Work to be completed: Look through the lines below and extract any with the word "scrollKeys".

Segment Open

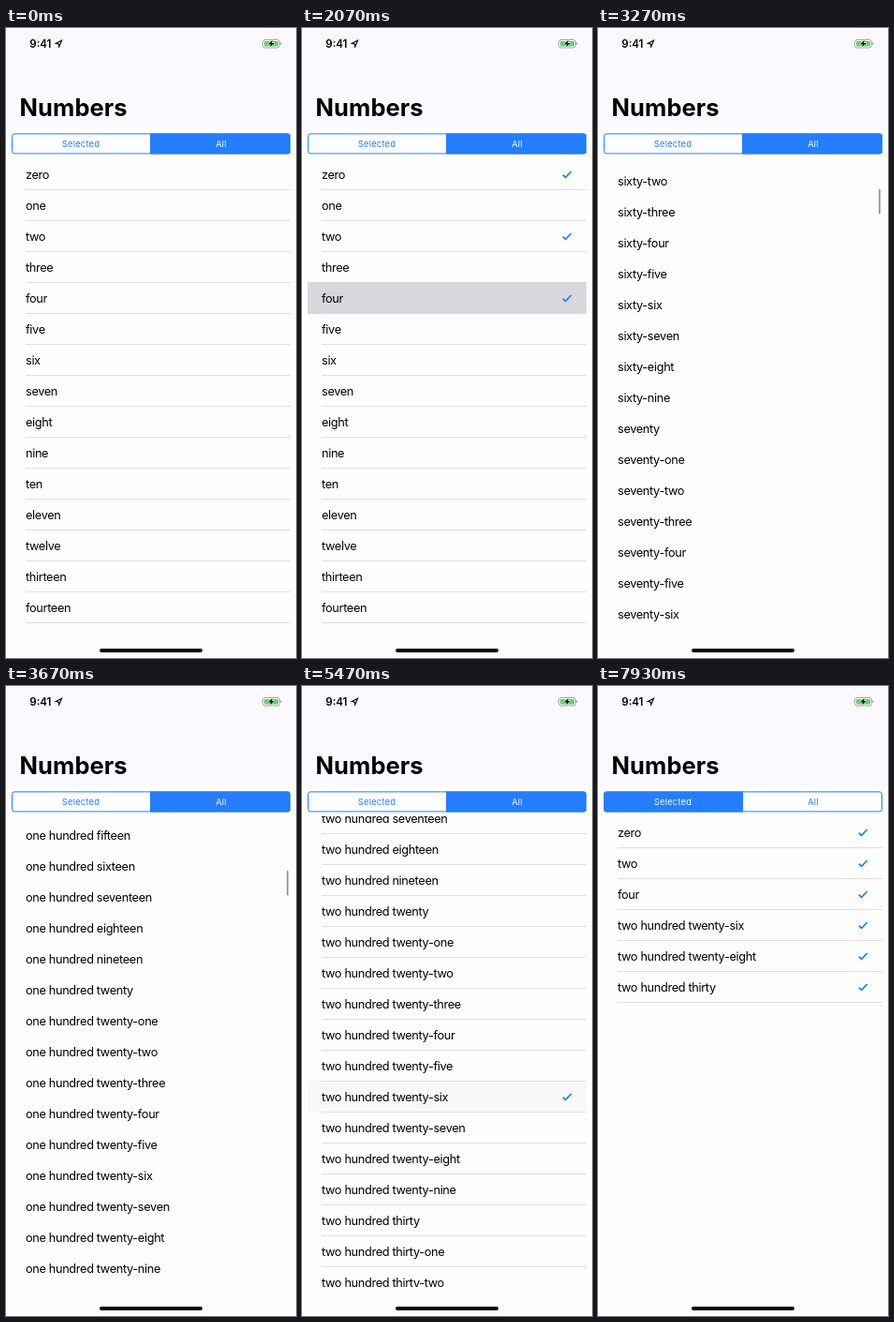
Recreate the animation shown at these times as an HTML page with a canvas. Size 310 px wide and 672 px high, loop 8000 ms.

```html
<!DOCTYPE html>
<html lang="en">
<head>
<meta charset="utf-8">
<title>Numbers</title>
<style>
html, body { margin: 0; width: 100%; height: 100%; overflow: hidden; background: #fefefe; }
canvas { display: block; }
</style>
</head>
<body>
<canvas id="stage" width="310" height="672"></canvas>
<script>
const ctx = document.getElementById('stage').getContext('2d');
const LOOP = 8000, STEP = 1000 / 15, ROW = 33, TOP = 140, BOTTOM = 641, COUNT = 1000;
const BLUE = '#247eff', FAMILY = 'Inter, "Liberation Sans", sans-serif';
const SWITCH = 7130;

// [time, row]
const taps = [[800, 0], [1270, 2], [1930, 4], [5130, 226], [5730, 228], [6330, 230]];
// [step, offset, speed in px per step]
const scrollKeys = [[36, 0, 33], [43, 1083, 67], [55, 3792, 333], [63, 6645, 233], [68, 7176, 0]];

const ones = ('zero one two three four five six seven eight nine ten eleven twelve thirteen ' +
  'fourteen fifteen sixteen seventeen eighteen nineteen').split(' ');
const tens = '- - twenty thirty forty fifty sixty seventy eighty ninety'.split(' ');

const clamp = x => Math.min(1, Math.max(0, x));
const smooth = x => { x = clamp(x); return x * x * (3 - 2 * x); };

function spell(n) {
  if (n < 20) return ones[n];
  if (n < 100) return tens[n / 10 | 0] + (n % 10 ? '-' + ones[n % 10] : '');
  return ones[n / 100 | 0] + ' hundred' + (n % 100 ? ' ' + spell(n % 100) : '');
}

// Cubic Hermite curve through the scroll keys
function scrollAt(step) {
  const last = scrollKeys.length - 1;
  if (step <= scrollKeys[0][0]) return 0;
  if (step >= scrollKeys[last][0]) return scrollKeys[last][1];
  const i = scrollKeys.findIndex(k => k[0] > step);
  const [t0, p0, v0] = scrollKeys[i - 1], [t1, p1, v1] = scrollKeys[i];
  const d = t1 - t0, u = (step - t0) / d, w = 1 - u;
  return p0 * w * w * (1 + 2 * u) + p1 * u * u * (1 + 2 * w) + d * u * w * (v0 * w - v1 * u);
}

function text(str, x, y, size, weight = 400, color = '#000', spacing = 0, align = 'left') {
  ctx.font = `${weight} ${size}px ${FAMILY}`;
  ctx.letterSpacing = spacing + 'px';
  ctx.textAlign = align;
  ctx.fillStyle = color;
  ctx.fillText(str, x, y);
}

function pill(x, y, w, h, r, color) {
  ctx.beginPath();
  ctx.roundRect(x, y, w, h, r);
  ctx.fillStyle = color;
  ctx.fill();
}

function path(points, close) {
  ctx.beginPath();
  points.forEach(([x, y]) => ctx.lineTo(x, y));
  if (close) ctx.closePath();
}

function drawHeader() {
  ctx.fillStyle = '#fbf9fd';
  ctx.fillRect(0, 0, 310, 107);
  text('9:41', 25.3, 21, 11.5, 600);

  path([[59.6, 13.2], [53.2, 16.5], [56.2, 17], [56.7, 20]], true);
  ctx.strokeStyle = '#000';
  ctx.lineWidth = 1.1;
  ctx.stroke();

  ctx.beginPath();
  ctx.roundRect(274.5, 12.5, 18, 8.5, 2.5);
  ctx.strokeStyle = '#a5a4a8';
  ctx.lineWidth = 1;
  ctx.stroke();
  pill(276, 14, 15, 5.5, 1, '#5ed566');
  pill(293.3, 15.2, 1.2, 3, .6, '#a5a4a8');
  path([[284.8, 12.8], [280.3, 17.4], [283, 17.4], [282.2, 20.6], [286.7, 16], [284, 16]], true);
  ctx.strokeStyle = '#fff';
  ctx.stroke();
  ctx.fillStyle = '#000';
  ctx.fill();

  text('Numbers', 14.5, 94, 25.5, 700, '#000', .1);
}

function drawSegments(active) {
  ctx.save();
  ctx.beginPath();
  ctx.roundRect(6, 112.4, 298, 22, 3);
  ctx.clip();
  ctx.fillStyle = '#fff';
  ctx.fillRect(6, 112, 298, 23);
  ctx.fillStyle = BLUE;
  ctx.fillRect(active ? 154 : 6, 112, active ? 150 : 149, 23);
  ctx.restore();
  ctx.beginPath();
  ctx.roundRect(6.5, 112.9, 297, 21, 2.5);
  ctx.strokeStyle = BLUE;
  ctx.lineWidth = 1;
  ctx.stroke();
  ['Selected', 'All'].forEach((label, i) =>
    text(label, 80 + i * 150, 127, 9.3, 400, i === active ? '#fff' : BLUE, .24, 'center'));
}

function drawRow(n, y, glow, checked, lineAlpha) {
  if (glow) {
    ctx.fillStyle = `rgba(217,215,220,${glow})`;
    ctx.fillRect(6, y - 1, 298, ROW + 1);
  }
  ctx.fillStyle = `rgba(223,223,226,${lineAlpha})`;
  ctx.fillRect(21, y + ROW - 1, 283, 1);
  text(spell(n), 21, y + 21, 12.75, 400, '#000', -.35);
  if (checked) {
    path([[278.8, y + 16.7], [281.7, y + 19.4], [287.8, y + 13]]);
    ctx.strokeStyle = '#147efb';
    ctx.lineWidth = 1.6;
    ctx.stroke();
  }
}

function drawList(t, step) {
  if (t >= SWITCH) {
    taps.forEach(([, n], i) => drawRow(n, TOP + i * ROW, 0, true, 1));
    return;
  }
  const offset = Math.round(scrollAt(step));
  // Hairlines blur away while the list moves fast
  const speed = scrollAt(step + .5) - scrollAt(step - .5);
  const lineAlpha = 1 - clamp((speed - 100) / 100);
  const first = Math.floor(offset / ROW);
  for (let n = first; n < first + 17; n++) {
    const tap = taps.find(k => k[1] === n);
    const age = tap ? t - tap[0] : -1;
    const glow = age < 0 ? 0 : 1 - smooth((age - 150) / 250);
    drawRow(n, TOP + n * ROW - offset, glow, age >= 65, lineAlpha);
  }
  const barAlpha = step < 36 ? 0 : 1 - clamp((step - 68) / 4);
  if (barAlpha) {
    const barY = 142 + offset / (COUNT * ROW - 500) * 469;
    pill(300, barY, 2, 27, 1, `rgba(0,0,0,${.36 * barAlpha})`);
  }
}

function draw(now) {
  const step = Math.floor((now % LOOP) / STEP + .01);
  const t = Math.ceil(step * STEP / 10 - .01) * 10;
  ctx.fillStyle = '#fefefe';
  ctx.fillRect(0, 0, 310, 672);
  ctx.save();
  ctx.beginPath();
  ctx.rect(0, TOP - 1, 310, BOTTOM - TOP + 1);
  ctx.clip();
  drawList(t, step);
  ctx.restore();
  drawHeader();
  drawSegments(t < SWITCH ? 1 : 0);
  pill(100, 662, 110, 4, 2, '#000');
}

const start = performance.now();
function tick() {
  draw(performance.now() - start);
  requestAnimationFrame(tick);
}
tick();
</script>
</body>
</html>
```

Segment Closed

Solution to this problem:
const scrollKeys = [[36, 0, 33], [43, 1083, 67], [55, 3792, 333], [63, 6645, 233], [68, 7176, 0]];
  const last = scrollKeys.length - 1;
  if (step <= scrollKeys[0][0]) return 0;
  if (step >= scrollKeys[last][0]) return scrollKeys[last][1];
  const i = scrollKeys.findIndex(k => k[0] > step);
  const [t0, p0, v0] = scrollKeys[i - 1], [t1, p1, v1] = scrollKeys[i];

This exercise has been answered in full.